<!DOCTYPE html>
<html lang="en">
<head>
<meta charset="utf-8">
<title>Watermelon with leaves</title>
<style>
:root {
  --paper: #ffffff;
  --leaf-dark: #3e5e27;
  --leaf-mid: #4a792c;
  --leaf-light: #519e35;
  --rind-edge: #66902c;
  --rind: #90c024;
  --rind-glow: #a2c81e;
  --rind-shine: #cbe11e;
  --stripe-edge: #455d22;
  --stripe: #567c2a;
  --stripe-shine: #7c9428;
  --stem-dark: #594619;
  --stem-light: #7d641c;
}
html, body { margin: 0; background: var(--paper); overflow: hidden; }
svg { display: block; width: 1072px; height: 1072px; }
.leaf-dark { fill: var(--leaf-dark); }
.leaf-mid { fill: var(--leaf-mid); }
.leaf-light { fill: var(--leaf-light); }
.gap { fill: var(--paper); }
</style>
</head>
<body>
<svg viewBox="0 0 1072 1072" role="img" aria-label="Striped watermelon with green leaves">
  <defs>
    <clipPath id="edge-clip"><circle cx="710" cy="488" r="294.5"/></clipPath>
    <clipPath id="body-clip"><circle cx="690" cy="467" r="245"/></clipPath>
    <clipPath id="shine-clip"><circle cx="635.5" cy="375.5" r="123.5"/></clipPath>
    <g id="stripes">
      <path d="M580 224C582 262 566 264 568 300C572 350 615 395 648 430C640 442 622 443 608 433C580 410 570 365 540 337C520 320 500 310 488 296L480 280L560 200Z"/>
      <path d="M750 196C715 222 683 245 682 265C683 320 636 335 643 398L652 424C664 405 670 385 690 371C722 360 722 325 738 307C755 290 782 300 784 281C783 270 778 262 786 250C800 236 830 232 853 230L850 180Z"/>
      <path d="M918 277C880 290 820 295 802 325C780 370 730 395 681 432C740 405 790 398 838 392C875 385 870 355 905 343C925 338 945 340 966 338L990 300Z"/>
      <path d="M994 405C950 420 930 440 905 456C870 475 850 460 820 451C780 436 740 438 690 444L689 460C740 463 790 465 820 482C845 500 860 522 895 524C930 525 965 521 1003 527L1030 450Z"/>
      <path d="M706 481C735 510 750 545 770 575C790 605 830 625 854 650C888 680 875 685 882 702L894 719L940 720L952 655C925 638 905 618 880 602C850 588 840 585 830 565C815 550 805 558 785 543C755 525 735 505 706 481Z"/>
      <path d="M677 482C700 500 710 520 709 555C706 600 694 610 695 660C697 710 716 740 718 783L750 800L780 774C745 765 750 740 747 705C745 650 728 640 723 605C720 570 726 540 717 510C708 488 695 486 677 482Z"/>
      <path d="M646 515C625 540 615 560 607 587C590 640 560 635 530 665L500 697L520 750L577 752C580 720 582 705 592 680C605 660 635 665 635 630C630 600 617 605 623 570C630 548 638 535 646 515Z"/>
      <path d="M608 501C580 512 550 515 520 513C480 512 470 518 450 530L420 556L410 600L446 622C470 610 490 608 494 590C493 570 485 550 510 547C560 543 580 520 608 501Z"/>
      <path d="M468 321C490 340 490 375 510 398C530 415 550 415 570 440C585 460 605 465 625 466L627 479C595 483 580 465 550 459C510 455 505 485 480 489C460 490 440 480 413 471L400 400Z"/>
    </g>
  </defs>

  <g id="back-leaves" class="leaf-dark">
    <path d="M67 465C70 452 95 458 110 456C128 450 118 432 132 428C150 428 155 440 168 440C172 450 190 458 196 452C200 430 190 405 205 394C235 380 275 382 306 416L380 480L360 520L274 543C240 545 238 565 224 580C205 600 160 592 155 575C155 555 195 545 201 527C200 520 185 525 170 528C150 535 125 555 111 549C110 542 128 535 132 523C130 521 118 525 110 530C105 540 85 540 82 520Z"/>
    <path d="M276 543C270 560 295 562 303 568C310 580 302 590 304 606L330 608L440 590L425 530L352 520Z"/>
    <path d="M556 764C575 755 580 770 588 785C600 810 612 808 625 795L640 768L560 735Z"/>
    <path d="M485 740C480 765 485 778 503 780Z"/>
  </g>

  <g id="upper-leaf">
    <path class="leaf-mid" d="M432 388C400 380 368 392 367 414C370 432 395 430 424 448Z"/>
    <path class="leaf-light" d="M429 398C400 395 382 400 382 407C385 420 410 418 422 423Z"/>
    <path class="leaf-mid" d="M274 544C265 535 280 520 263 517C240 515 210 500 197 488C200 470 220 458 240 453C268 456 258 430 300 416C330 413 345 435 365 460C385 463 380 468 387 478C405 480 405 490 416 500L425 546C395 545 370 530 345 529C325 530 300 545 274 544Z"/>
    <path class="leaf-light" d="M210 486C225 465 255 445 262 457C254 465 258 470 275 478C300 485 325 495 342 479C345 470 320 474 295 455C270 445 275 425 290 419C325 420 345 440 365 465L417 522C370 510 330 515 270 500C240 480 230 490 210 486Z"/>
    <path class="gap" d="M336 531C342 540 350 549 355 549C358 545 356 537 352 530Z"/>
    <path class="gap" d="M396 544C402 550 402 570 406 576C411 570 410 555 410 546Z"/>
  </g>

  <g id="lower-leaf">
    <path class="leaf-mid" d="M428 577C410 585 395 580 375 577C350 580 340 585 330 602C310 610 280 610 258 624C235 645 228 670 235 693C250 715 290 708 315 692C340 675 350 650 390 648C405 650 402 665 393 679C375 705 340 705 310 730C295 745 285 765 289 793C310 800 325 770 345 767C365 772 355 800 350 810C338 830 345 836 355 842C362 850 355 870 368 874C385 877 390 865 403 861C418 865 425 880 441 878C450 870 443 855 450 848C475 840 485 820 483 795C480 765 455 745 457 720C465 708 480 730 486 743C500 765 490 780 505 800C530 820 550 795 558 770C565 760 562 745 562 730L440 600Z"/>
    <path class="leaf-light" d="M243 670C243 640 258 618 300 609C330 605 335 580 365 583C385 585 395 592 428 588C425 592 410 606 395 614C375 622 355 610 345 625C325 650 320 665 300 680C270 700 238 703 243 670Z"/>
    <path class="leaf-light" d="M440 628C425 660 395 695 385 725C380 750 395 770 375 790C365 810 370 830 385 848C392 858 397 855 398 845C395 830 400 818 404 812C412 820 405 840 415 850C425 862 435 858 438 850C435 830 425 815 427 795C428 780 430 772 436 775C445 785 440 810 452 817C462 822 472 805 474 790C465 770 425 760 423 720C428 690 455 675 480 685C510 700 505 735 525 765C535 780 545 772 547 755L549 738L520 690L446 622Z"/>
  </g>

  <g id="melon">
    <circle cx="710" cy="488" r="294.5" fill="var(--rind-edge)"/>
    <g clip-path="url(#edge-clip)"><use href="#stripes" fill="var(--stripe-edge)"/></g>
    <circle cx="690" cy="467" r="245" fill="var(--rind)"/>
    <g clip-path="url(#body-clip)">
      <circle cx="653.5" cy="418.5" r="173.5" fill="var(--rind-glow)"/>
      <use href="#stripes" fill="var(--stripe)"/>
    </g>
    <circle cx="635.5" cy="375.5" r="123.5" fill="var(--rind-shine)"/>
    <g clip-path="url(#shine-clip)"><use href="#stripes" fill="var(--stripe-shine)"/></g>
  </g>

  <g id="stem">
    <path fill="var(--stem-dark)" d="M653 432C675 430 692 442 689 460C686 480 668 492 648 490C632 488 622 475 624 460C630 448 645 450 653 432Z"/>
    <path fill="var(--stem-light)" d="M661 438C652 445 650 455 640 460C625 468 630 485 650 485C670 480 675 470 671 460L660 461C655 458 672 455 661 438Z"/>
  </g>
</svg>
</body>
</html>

■ What to produce:
Search the listing above for the string "circle" and return each line it appears on.

■ Response to this exercise:
    <clipPath id="edge-clip"><circle cx="710" cy="488" r="294.5"/></clipPath>
    <clipPath id="body-clip"><circle cx="690" cy="467" r="245"/></clipPath>
    <clipPath id="shine-clip"><circle cx="635.5" cy="375.5" r="123.5"/></clipPath>
    <circle cx="710" cy="488" r="294.5" fill="var(--rind-edge)"/>
    <circle cx="690" cy="467" r="245" fill="var(--rind)"/>
      <circle cx="653.5" cy="418.5" r="173.5" fill="var(--rind-glow)"/>
    <circle cx="635.5" cy="375.5" r="123.5" fill="var(--rind-shine)"/>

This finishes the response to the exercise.